As técnicas e configurações experimentais a seguir estão disponíveis nesta linha de luz. Para saber mais sobre as limitações e requerimentos das técnicas, contate o coordenador da linha de luz antes de submeter sua proposta.

AMBIENT MEASUREMENTS


Ambient measurements are conducted on samples which require the high resolution capability of the beamline. Here samples are measured under ambient temperatures and are exposed to the atmosphere during measurements. The setup gives accurate peak position and shape and reduces peak overlap of highly crystalline materials while reducing background signal. This set-up is normally required for quantitative analysis of samples, i. e. Structure determination of performing Rietveld Refinement to determine crystalline parameters, such as cell parameter and volume, crystal size, investigation of strain, lattice defects and micro-structure of materials. It is carried out at ambient conditions (room temperature) in Bragg-Bretano geometry or at cryogenic temperature with a cryostat. It is important to note that the cryostats work without sample spinning and the theta angle is fixed during the measurement. High resolution requires an analyzer crystal, a Ge (111) crystal, installed before the point detector (Cyberstar scintillation detector), which provides a step-size resolution of 0.02o in 2theta. This analysis mode results in low photons flux and thus a lower intensity of the diffracted beam and consequently, longer data acquisition times (4-10 hours for each sample).

 

IN-SITU MEASUREMENTS

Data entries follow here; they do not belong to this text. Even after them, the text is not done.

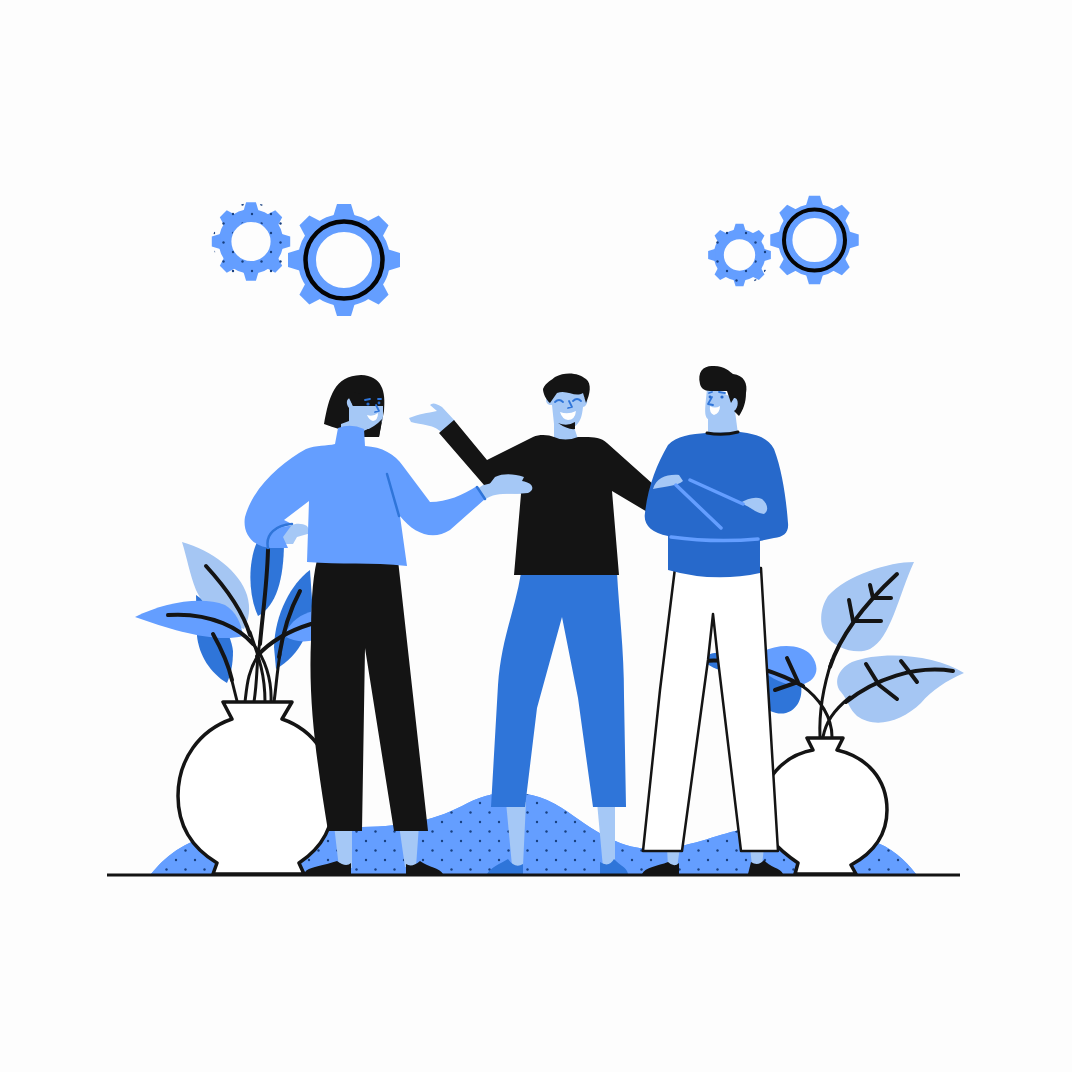
<!DOCTYPE html>
<html lang="en">
<head>
<meta charset="utf-8">
<title>Team discussion</title>
<style>
:root{--paper:#fdfdfd;--white:#fff;--ink:#141414;--sky:#649eff;--blue:#2f75d9;--deep:#2769cb;--skin:#a5c8f6;--leaf:#a5c6f3}
html,body{margin:0;background:var(--paper);overflow:hidden}
svg{display:block;width:1072px;height:1072px}
.sky{fill:var(--sky)}.blue{fill:var(--blue)}.deep{fill:var(--deep)}
.ink{fill:var(--ink)}.skin{fill:var(--skin)}.leaf{fill:var(--leaf)}.white{fill:var(--white)}
.line{fill:none;stroke:var(--ink);stroke-width:3;stroke-linecap:round;stroke-linejoin:round}
.vein{fill:none;stroke:var(--ink);stroke-width:4;stroke-linecap:round;stroke-linejoin:round}
.outline{fill:var(--white);stroke:var(--ink);stroke-width:3.5;stroke-linejoin:round}
.fold{fill:none;stroke:var(--blue);stroke-width:2.5;stroke-linecap:round}
.fold-light{fill:none;stroke:var(--sky);stroke-width:3.5;stroke-linecap:round}
.face{fill:none;stroke:var(--blue);stroke-width:1.8;stroke-linecap:round;stroke-linejoin:round}
</style>
</head>
<body>
<svg viewBox="0 0 1072 1072" role="img" aria-label="Three people talking between potted plants, with gears above them">
<defs>
<pattern id="dots" width="19" height="19" patternUnits="userSpaceOnUse">
<circle cx="5" cy="5" r="1.2" fill="#173f80"/><circle cx="14.5" cy="14.5" r="1.2" fill="#173f80"/>
</pattern>
<polygon id="tooth" points="-11,-43 -7,-56 7,-56 11,-43"/>
<g id="tooth-pair"><use href="#tooth"/><use href="#tooth" transform="rotate(180)"/></g>
<g id="gear" class="sky">
<circle r="37" fill="none" stroke="#649eff" stroke-width="18"/>
<use href="#tooth-pair"/><use href="#tooth-pair" transform="rotate(45)"/>
<use href="#tooth-pair" transform="rotate(90)"/><use href="#tooth-pair" transform="rotate(135)"/>
</g>
</defs>

<g id="gears">
<use href="#gear" transform="translate(251 241.500) scale(.7)"/>
<circle cx="251" cy="241" r="29" fill="none" stroke="url(#dots)" stroke-width="18"/>
<use href="#gear" transform="translate(344 260)"/>
<circle cx="344" cy="260" r="38.500" fill="none" stroke="#050505" stroke-width="4.500"/>
<use href="#gear" transform="translate(739.500 255) scale(.56)"/>
<circle cx="740" cy="255" r="23" fill="none" stroke="url(#dots)" stroke-width="14"/>
<use href="#gear" transform="translate(814.500 240) scale(.79)"/>
<circle cx="814.500" cy="240" r="30.500" fill="none" stroke="#050505" stroke-width="4"/>
</g>

<g id="hills">
<path id="hill" class="sky" d="M151 874C168 853 190 838 220 834C270 826 310 830 354 827C400 827 430 822 462 806C495 787 534 787 568 812C600 835 625 851 660 849C695 846 720 833 745 829C790 823 835 834 870 840C892 847 905 860 916 874Z"/>
<use href="#hill" style="fill:url(#dots)"/>
<path fill="url(#dots)" d="M151 874C168 853 190 838 220 834C270 826 310 830 354 827C400 827 430 822 462 806C495 787 534 787 568 812C600 835 625 851 660 849C695 846 720 833 745 829C790 823 835 834 870 840C892 847 905 860 916 874Z"/>
</g>

<g id="plant-left">
<path class="blue" d="M196 595C215 608 231 632 233 651C233 664 231 674 227 683C210 673 199 655 197 636Z"/>
<path class="leaf" d="M182 542C212 550 240 572 247 595C251 609 249 619 244 629C222 622 204 608 196 590C190 575 187 558 182 542Z"/>
<path class="sky" d="M135 617C165 602 202 596 225 605C236 612 241 622 243 636C216 643 174 631 135 617Z"/>
<path class="blue" d="M257 542C248 562 248 595 258 616C276 606 284 580 284 541C275 532 264 533 257 542Z"/>
<path class="blue" d="M310 570C291 584 275 614 274 647L276 669C300 655 313 629 312 600Z"/>
<path class="sky" d="M284 636C291 620 301 614 314 611V640C303 643 293 641 284 636Z"/>
<g class="vein">
<path d="M206 566C228 590 243 612 250 635"/><path d="M168 615C213 612 241 630 253 644"/>
<path d="M268 550C267 585 263 610 260 644"/><path d="M300 591C287 615 282 638 279 657"/>
<path d="M311 624C288 631 269 643 257 656"/><path d="M213 634C222 650 229 667 232 680"/>
</g>
<g class="line">
<path d="M231 677L237 701"/><path d="M250 632C258 655 265 673 265 702"/><path d="M252 643C265 657 272 680 271 702"/>
<path d="M260 641C256 663 258 675 254 702"/><path d="M259 654C248 670 247 685 245 702"/><path d="M280 654C277 672 276 688 274 702"/>
</g>
<path class="outline" d="M223 702H292L282 719C314 730 334 759 334 796C334 826 323 847 299 863L304 874H213L217 863C192 848 178 825 178 796C178 759 200 730 232 719Z"/>
</g>

<g id="plant-right">
<path class="blue" d="M704 656C718 650 734 652 745 659V669C730 674 714 671 704 661Z"/>
<path class="blue" d="M764 666C778 671 795 677 801 686C803 698 797 710 786 713C777 715 769 711 764 707Z"/>
<path class="sky" d="M760 653C778 643 801 644 811 655C821 668 817 681 801 685C785 687 772 678 760 670Z"/>
<path class="leaf" d="M914 562C889 562 847 575 828 596C819 610 820 625 825 634C834 649 857 655 870 649C891 638 898 597 914 562Z"/>
<path class="leaf" d="M964 673C936 655 883 650 852 662C836 670 834 684 841 692C849 702 849 709 857 716C875 729 901 722 921 703C932 690 946 681 964 673Z"/>
<g class="vein">
<path d="M897 574C870 599 842 630 830 667"/><path d="M849 600L853 621L881 621"/><path d="M870 585L873 598L891 598"/>
<path d="M953 671C915 665 875 679 846 702"/><path d="M866 664L879 685L897 699"/><path d="M901 661L908 670L917 682"/>
<path d="M704 661C733 658 774 670 803 686"/><path d="M787 658L798 682L775 690"/>
</g>
<path class="line" d="M832 660C822 690 819 714 820 737M850 697C833 711 826 722 823 737M801 685C821 699 832 718 832 737"/>
<path class="outline" d="M807 738H843L837 750C867 757 887 779 887 810C887 833 875 852 851 865L856 874H795L798 863C779 850 761 834 761 810C761 780 784 755 813 750Z"/>
</g>

<g id="woman">
<path class="skin" d="M334 825H352V868H339ZM399 825H419L416 867H405Z"/>
<path class="ink" d="M304 874C306 868 315 867 327 864L337 861Q346 868 351 863V874ZM406 874V864Q412 868 420 861C428 867 440 868 443 874Z"/>
<path class="ink" d="M317 560H398L428 831H394L365 648L362 831H328C318 768 308 708 311 640C311 610 312 580 317 560Z"/>
<path class="skin" d="M283 532C290 523 300 522 307 526L311 533L297 537L293 544H280Z"/>
<path class="skin" d="M477 489L495 477C504 473 514 474 524 477L522 481C534 483 535 490 528 493C512 495 496 491 484 500Z"/>
<path class="ink" d="M324 424C329 397 334 376 361 375C382 376 386 391 384 411L379 437C362 434 345 432 324 424Z"/>
<path class="skin" d="M353 406V397H383V416C382 425 378 430 368 429L364 431V446H341V424L349 421V408C346 404 346 399 350 398Z"/>
<path class="ink" d="M349 398L352 392L383 397V406H358L353 406ZM364 431Q375 427 382 419L379 437H364Z"/>
<path class="white" d="M367 415Q373 417 378 413Q378 420 373 421Q369 420 367 415Z"/>
<path class="face" d="M376 405L379 411L375 412M365 400L370 399M378 399L381 399"/>
<circle class="deep" cx="368" cy="404" r="1.600"/><circle class="deep" cx="379" cy="403" r="1.400"/>
<path class="sky" d="M338 428Q351 423 364 429L365 446C382 447 395 454 403 466L430 502C447 502 463 495 477 486L485 499L450 530C433 541 414 534 400 516L407 566C370 562 341 565 307 562L309 501L284 520L292 524C279 527 274 535 275 548C254 549 242 534 245 517C253 487 282 462 306 449C316 445 327 446 335 444Z"/>
<path class="fold" d="M387 474L399 516M477 487L485 499M292 524C276 525 265 534 268 548"/>
<path class="sky" d="M270 548C269 534 277 526 291 526L283 537L288 548Z"/>
</g>

<g id="man-center">
<path class="skin" d="M506 802H526L523 866H512ZM597 802H615V868H603Z"/>
<path class="blue" d="M487 874C491 867 500 864 508 859Q515 869 523 864V874ZM600 874V862Q609 868 614 859C620 866 627 867 628 874Z"/>
<path class="blue" d="M521 573H617C619 610 624 650 624 696L626 807H593L578 698L562 617L537 708L525 807H491L498 685C501 640 515 610 521 573Z"/>
<path class="skin" d="M409 418C419 414 427 413 437 411L430 405Q433 401 442 407L455 421L443 434C435 424 421 425 411 422Z"/>
<path class="skin" d="M551 388H584V398C589 397 588 406 583 407C582 417 580 423 574 427L578 439Q565 445 554 438V424L552 405C545 406 544 396 550 397Z"/>
<path class="ink" d="M550 403C546 400 543 393 543 389C546 382 552 380 555 377C566 371 579 373 586 379C592 384 590 394 586 403L583 393C575 398 567 389 557 393ZM558 423Q567 427 575 422V429Q568 430 558 423Z"/>
<path class="white" d="M560 412Q568 415 576 411Q575 420 568 420Q562 419 560 412Z"/>
<path class="face" d="M555 402Q559 398 563 402M573 401Q577 397 581 401M569 401L572 407L568 408"/>
<path class="ink" d="M439 433L454 420L487 460L533 437C540 434 549 435 554 437Q565 442 578 437C589 437 600 436 607 443L654 485V516L612 491L619 575H514L521 494L516 477L484 485Z"/>
<path class="skin" d="M485 490L495 477C504 473 514 474 524 477L522 481C534 483 535 490 528 493C512 495 496 491 486 498Z"/>
</g>

<g id="man-right">
<path class="skin" d="M667 847H680L677 868H668ZM750 847H764L762 866H752Z"/>
<path class="ink" d="M642 874C645 867 658 866 668 862Q674 868 679 863V874ZM748 874L751 862Q758 867 764 860C769 867 781 868 783 874Z"/>
<path class="outline" style="stroke-width:2.500" d="M675 568H761L767 670L778 851H741L718 660L713 614L708 660L682 851H643L660 690Z"/>
<path class="skin" d="M707 389L713 388L733 398C741 395 741 408 735 411L738 434H708V419C704 416 705 409 707 389Z"/>
<path class="ink" d="M700 384C697 371 704 365 714 366C725 366 730 372 733 374C744 375 748 384 746 393C746 403 743 410 739 416L734 411C739 408 739 397 734 398L731 403L727 391H710C704 391 701 388 700 384Z"/>
<path class="white" d="M710 406Q715 409 720 406Q720 413 714 415Q709 413 710 406Z"/>
<path class="face" d="M712 397L708 404L713 405M719 392L725 393M709 393L712 392"/>
<circle class="deep" cx="722" cy="397" r="1.600"/><circle class="deep" cx="710" cy="397" r="1.400"/>
<path class="deep" d="M706 433L740 432C757 434 768 438 774 449C782 470 786 497 788 523C789 532 784 537 774 538L760 541V573Q714 583 668 570V536C651 533 643 524 645 513C648 486 657 464 668 445C676 436 692 434 706 433Z"/>
<path class="line" d="M707 433Q723 436 738 432"/>
<path class="skin" d="M653 489C656 478 667 474 679 475L683 481C677 486 667 486 653 489ZM740 503C747 499 755 496 762 499C768 504 769 511 764 514C753 512 752 507 740 503Z"/>
<path class="fold-light" d="M690 480L743 504M676 485L721 528M671 537Q715 543 758 539"/>
</g>

<line id="ground" x1="107" y1="875" x2="960" y2="875" stroke="#141414" stroke-width="3"/>
</svg>
</body>
</html>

These measurements involve the use of a furnace with the additional capability of gas flow. With this setup various types of reactions can be simulated. The temperature range is dependent on the furnace used (please see types of furnaces available at the beamline). Various gas environments are allowed to simulate chemical reactions. Some restrictions are in place for safety as well as preventing damage to the furnaces. Thus, no corrosive gases are allowed. Further, restrictions apply to the use of hydrogen (5% max) and oxygen (20% max). We strongly urge you to contact the beamline staff prior to sending a beamtime proposal to certify that your experiment fits into our safety regulations. A mild vacuum may be applied to the furnace as well as humidity if required. A mass spectrometer is also available to analyze the chemical composition at the outlet of the furnace. The appropriate furnace will be selected by the beamline staff depending on the needs of the user.

The in-situ setup works for both fast measurements (lower resolution) using the Mythen 1K detector as well as the High resolution setup using the Cyberstar point detector. Please note the large time differences in collecting data between these two detectors. For further information about more complex setups, please contact the beamline staff.

fig1 fig2

Legenda – Left: Anton Paar XRK 900 (only available with Cyberstar detector). Right: Canario Furnace

 

SAMPLE PREPARATION


Depending on the type of experimental setup required samples may be prepared as either a powder or pellet. Powder samples are preferred however. Samples need to be ground down to the finest possible size to avoid sample related effects affecting the data. This applies to all data collections.

Legenda - Sample holders from left to right: Furnace, cryostat, High-resolution

Legenda – Sample holders from left to right: Furnace, cryostat, High-resolution

 

CRYOSTAT


For low temperature measurements, a cryostat from Advanced research systems is available. The lowest temperature achievable is around 2 K using He or 10 K using N. Samples measured using the cryostat are also considered as high resolution and thus long measurement times are required (3-6 hours per sample).

fig3

Legenda – Cryostat from Advanced research systems

 

BEAMLINE ENERGY


XPD is normally fixed at 8 keV (=1.5498Å) which corresponds to the highest photon flux and is equivalent to Cu Kα wavelength used in conventional X-ray sources. However, the energy may be changed if anomalous diffraction experiment are required or if the sample is composed of Fe and/or Co. The energy is then set to 7 keV to avoid fluorescence. It is also possible to work at higher energies if it is important to increase the penetration depth of the X-rays into the sample, in the case of samples composed of high Z materials.